This is less characters and more about the fictional universe but, I’m very enamoured with Narnia and the melancholy freshness of the worlds in that IP. The concept of life-supporting worlds/universes at different life stages: Some barely budding with small creatures in the light of a weak young sun and some in desolation and burdened under the weight of time cast red in the light of dying stars. The newness of creatures trying to find a home in these places, living their own individual creation myths. There is a lot about the books that is worth giving one disapproving pause. But I think I would like to be that place in the magician’s nephew where the world was so new that anything you plant becomes a kind of tree.

Within your writing and work in general, what messages do you want to give to your readers? What do you wish you had received from books as a young reader yourself growing up?

I wish there had been more LGBT  content. I actually went into this in a paper I recently wrote about fanfiction and I want to include an excerpt: 

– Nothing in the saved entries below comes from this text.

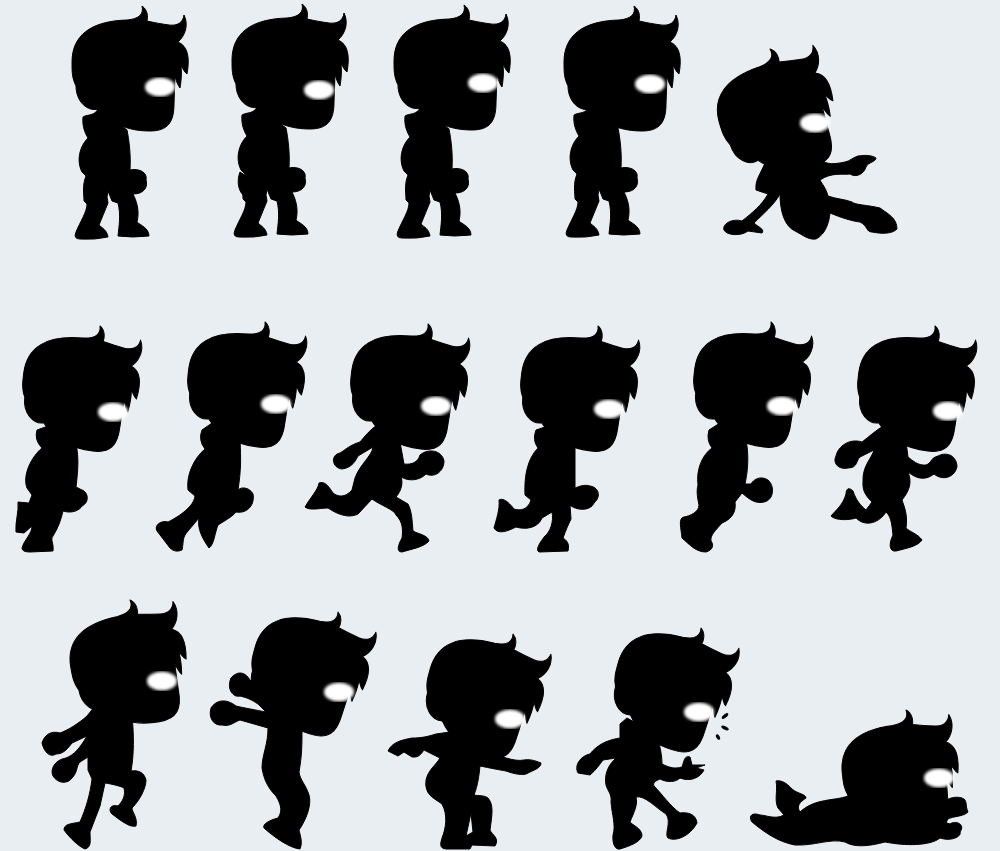
<!DOCTYPE html>
<html lang="en">
<head>
<meta charset="utf-8">
<title>Shadow boy sprite sheet</title>
<style>
:root { --paper: #e9eef2; --shadow: #000; --glow: #fff; }
html, body { margin: 0; height: 100%; overflow: hidden; background: var(--paper); }
.sheet { display: block; width: 1000px; height: 851px; background: var(--paper); }
.figure { fill: var(--shadow); stroke: var(--shadow); stroke-width: 1; stroke-linejoin: round; fill-rule: evenodd; }
.eyes { fill: var(--glow); }
</style>
</head>
<body>
<svg class="sheet" viewBox="0 0 1000 851" role="img" aria-label="Sprite sheet of a silhouetted boy standing, running, jumping and falling">
  <defs>
    <filter id="soft" x="-30%" y="-40%" width="160%" height="180%"><feGaussianBlur stdDeviation="1.6"/></filter>
    <clipPath id="eye-band"><rect x="-17" y="-10" width="34" height="20"/></clipPath>
    <!-- head hangs from the tip of the top tuft -->
    <path id="head" d="M-70 56C-70 30 -52 15 -15 14C-3 13 2 8 0 0C6 4 6 11 5 15C14 17 20 18 27 19C35 20 41 17 42 9C47 19 43 30 36 36C46 40 48 52 45 68C42 66 41 62 39 60C40 68 39 76 38 82C35 78 34 74 33 70L32 98C32 116 26 125 8 125C-10 125 -30 120 -44 103C-54 106 -66 96 -66 80C-70 72 -70 66 -70 56Z"/>
    <path id="idle-body" d="M98 108C96 116 88 114 83 117C82 126 85 133 88 138C80 146 76 160 82 172L86 176C82 185 84 196 84 201L87 204C87 212 80 222 76 232Q73 239 80 239Q95 240 108 237C107 230 102 228 99 225L108 203L107 197L108 191L112 201L118 203C121 215 119 226 118 236Q132 238 149 236C149 228 140 225 137 222C140 210 136 200 133 194C145 194 148 186 146 180C148 172 138 168 130 170C131 155 129 140 127 130Z"/>
    <g id="eye" clip-path="url(#eye-band)"><ellipse rx="15" ry="9.5" filter="url(#soft)"/></g>
  </defs>

  <g class="figure" id="idle">
    <use href="#head" x="142" y="6"/><use href="#idle-body"/>
    <use href="#head" x="302" y="4"/><use href="#idle-body" x="159" y="-2"/>
    <path d="M240 172C236 182 239 194 246 197L252 180Z"/>
    <use href="#head" x="464" y="5"/><use href="#idle-body" x="322" y="-1"/>
    <use href="#head" x="634" y="6"/><use href="#idle-body" x="491" y="-2"/>
  </g>

  <g class="figure" id="slide">
    <use href="#head" transform="translate(770 49) rotate(-17)"/>
    <path d="M765 163C760 175 755 180 756 190L768 194C762 205 752 213 742 221C732 218 722 224 724 230C727 236 742 236 748 231L762 233C765 229 758 227 754 223C763 214 774 205 780 194C780 210 784 226 795 231C803 235 808 240 816 239C826 234 829 222 830 213C842 218 852 221 860 222C868 226 866 232 872 232C882 234 892 234 897 229C897 218 888 214 880 208C868 205 855 205 852 202C844 199 836 199 828 196C826 188 822 184 820 180C832 172 842 175 850 174C856 178 864 174 866 167C868 162 876 162 876 158C872 155 864 155 858 156C852 158 850 161 845 162C835 164 828 165 820 160Z"/>
  </g>

  <g class="figure" id="run">
    <use href="#head" transform="translate(100 326) rotate(7)"/>
    <path d="M48 426L37 430Q34 440 42 448C32 456 22 475 27 488L32 495L29 503L18 502C19 512 15 522 16 532L24 533L32 526C32 534 24 540 22 548Q22 552 30 552L53 551C54 543 50 540 53 536C58 528 61 520 63 511C72 514 80 510 82 506C90 502 88 492 82 490L76 487C78 470 79 458 76 444Z"/>
    <use href="#head" transform="translate(265 322) rotate(7)"/>
    <path d="M212 423L202 430Q198 440 205 449C194 458 186 475 188 490L195 496C194 506 180 516 168 522C160 520 154 526 157 531L170 548Q175 553 182 550C184 540 182 538 188 531L199 518C197 528 202 538 209 548C214 545 215 532 218 525C226 520 233 516 236 512C248 514 255 504 253 494C250 488 242 486 238 490C241 470 241 460 240 440Z"/>
    <use href="#head" transform="translate(428 324) rotate(7)"/>
    <path d="M378 424C368 432 366 435 360 442C350 445 345 450 340 453C330 455 332 468 342 469C352 468 356 460 358 456L373 447C372 456 360 464 355 478L352 490C345 498 338 497 333 493C328 485 324 481 319 483C318 490 310 498 305 507C310 511 320 508 328 508C340 516 350 518 358 514L372 499C380 505 395 510 396 515C403 522 403 530 402 538C398 545 396 552 402 552C412 549 424 547 429 541C428 535 418 534 413 531C412 520 412 512 408 504L396 497C402 490 403 482 401 477C410 482 420 480 426 474C434 478 444 472 444 461C442 450 428 448 420 455C418 462 412 465 404 464L400 442Z"/>
    <use href="#head" transform="translate(598 326) rotate(7)"/>
    <path d="M548 426L536 430Q532 440 538 448C528 458 524 475 525 495L531 500C528 510 520 511 514 509C507 500 502 498 499 500C500 510 496 520 494 528C498 535 508 531 516 527C526 530 538 528 542 518L552 512C554 522 550 532 545 536C540 542 535 550 539 552L568 551C570 543 566 540 563 538C566 530 568 525 571 519L570 505C575 510 590 512 594 503C602 496 598 487 590 486C584 484 578 487 575 488L575 442Z"/>
    <use href="#head" transform="translate(771 322) rotate(7)"/>
    <path d="M720 423L709 430Q706 440 712 448C702 455 696 470 698 485C696 492 698 500 699 505C699 512 690 516 684 517C678 518 681 528 682 538C690 545 696 552 706 552C713 550 714 545 711 541C710 535 716 530 722 523C734 518 736 510 735 502L742 493C750 500 756 504 764 502C774 500 775 486 768 480C760 475 753 480 751 484L745 484C748 470 749 455 746 440Z"/>
    <use href="#head" transform="translate(935 326) rotate(7)"/>
    <path d="M885 425C876 430 870 436 862 442C850 438 838 446 836 456C832 464 840 470 848 468C858 468 856 460 860 457L874 450C872 458 862 466 863 482C862 492 868 498 872 502L866 510C860 505 856 500 853 491C848 486 846 490 846 494C843 505 836 510 831 516C836 521 850 520 856 518C866 528 880 522 886 512C892 517 892 528 893 535C888 545 890 552 896 551C908 548 918 546 922 540C918 534 910 532 906 528C908 515 904 506 902 500C910 490 912 482 908 472C918 480 926 480 934 474C944 482 956 476 957 466C956 454 945 452 938 456C930 458 932 463 926 465C918 466 912 460 908 457L906 442Z"/>
  </g>

  <g class="figure" id="jump">
    <use href="#head" transform="translate(130 600) rotate(-10)"/>
    <path d="M95 706L87 716C78 724 68 730 60 733C50 730 44 736 42 743C44 752 50 758 56 754C64 754 68 748 72 743L87 736C80 748 74 755 66 758C54 760 50 770 53 776C58 784 68 784 72 778C78 772 76 766 80 762L88 757L88 770L92 779C90 795 86 808 80 822C70 824 64 824 64 830C70 838 78 846 85 849C92 847 90 840 90 832L100 806L105 783C112 784 120 786 124 788C126 796 122 802 118 806C110 804 108 810 112 814C120 820 130 828 136 826C138 818 132 812 132 808C140 800 146 788 146 780C144 772 138 770 131 771C134 755 134 735 132 716Z"/>
  </g>

  <g class="figure" id="fall">
    <use href="#head" transform="translate(338 612) rotate(16)"/>
    <path d="M266 690C256 686 254 684 250 680C244 670 236 672 231 678C226 690 234 698 240 696C248 698 252 700 258 704L266 712C256 710 244 708 236 706C226 698 216 700 211 708C208 718 214 726 222 725C230 727 234 722 240 720L268 728C268 745 262 755 262 768C264 780 268 788 276 796C282 806 282 812 278 818C270 820 262 824 264 828C275 838 290 848 300 849C303 842 300 835 299 830C306 820 312 805 309 795C306 785 300 780 299 772C302 755 302 745 302 728L285 700Z"/>
  </g>

  <g class="figure" id="land">
    <use href="#head" transform="translate(513 634) rotate(16)"/>
    <path d="M450 732L436 734C424 738 416 738 412 738C402 740 392 742 388 751L398 756L404 752L412 757C420 758 422 752 424 750L440 758C436 765 428 770 426 780C424 795 434 798 442 804C448 815 446 828 442 838Q438 849 446 849L470 849L472 845L495 846C500 838 492 835 490 830C492 815 494 805 488 798C484 795 478 796 474 795C478 785 479 775 480 766C490 768 500 770 506 771C514 774 524 776 528 773C534 770 541 768 541 763C534 760 528 759 524 760C514 762 500 756 490 752L478 742ZM471 813L466 836L473 832Z"/>
  </g>

  <g class="figure" id="hurt">
    <use href="#head" transform="translate(701 628) rotate(16)"/>
    <path d="M627 718L620 724L620 738C606 740 596 746 590 754C580 756 574 766 578 773L590 775C596 770 600 764 603 760L616 758C608 765 604 775 606 785C608 792 612 794 611 802C612 815 616 825 613 835C612 845 616 850 620 849C630 846 640 842 642 836C642 828 632 825 630 822C634 812 638 805 636 797C645 795 656 808 666 814C672 822 664 834 668 838C676 842 690 836 697 823C696 814 688 812 680 813C670 806 662 794 654 786C652 782 658 780 660 779C668 783 676 782 680 778C690 782 700 778 704 770L696 768L705 765L692 765L690 757C684 755 684 762 682 767C675 769 670 768 662 764C662 755 660 745 656 734Z"/>
    <g id="sweat">
      <ellipse cx="725" cy="716" rx="3.5" ry="1.2" transform="rotate(-40 725 716)"/>
      <ellipse cx="725" cy="728" rx="3.5" ry="1.2" transform="rotate(25 725 728)"/>
      <ellipse cx="718" cy="737" rx="2.5" ry="1.2" transform="rotate(60 718 737)"/>
    </g>
  </g>

  <g class="figure" id="down">
    <use href="#head" transform="translate(906 710) rotate(-6)"/>
    <path d="M848 796C835 801 815 798 800 812C796 806 800 802 806 798C806 794 798 794 792 789C786 782 780 780 776 781C778 790 774 800 778 808L784 815C775 820 766 815 760 815C752 812 748 816 752 822C764 832 778 842 795 845C815 846 830 838 845 842C855 848 870 846 885 842C905 846 930 846 940 838C952 842 962 836 960 832C966 824 955 820 950 824L944 822C950 815 962 818 968 812C965 806 968 800 962 798C956 796 948 798 944 802L850 780Z"/>
  </g>

  <g class="eyes">
    <use href="#eye" x="160" y="87"/><use href="#eye" x="319" y="90"/><use href="#eye" x="483" y="83"/><use href="#eye" x="650" y="84"/><use href="#eye" x="815" y="123"/>
    <use href="#eye" x="113" y="412"/><use href="#eye" x="276" y="404"/><use href="#eye" x="436" y="406"/><use href="#eye" x="609" y="409"/><use href="#eye" x="782" y="406"/><use href="#eye" x="948" y="411"/>
    <use href="#eye" x="162" y="681"/><use href="#eye" x="339" y="692"/><use href="#eye" x="510" y="719"/><use href="#eye" x="699" y="712"/><use href="#eye" x="939" y="778"/>
  </g>
</svg>
</body>
</html>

We are in an interesting age of resurgence of mass produced LGBTQIAP+ media. As you all know, progress isn’t linear and its a bit too early to boast that “Things have permanently changed”, but currently we’re doing a lot better than we were just ten years ago. It’s recent enough for me and many other LGBTQIAP+ YA authors to vividly remember the time before these changes. It has also existed briefly enough that we can dubiously envision a time in our future without it. The maintenance of a place where marginalized communities can create and share artwork is vital, and has always been a part of LGBTQIAP+ culture. Fan fiction, small indie publishers and self publishing communities have been supporting marginalized writing for almost a century and show very little sign of being eroded by the shifting tides of public moral opinion or whims of mass production. Fan fiction in particular, is the cheapest and lowest risk form of community building within this art form. It is not a mistake or coincidence that nearly all of the mainstream published authors who admit to their past participation in fan fiction culture are women, people of color and LGBTQIAP+ people. Groups that have been historically underserved by mainstream media. Fan fiction isn’t a stepping stone to “real writing” or a place where people write weird NSFW. It’s a hurricane shelter: A place we can play in on an average day, and the most important place for our survival when the weather begins to look dangerous.

Are there any other projects or story ideas you are currently nursing and would be at liberty to say?

Yes! I’m working on an UNTITLED  Train Heist Novel. A cool UNTITLED cult novel for Scholastic and an adult novel about immortality called  WE STOOD ALONE, that hasn’t been purchased yet but my fingers are crossed!

Finally, what are some LGBTQ+ books or authors you would recommend to the readers of Geeks OUT?

Please please please buy Cemetery Boys by Aiden Thomas and Felix Ever After by Kacen Callender. They are both stunning and written with so much love.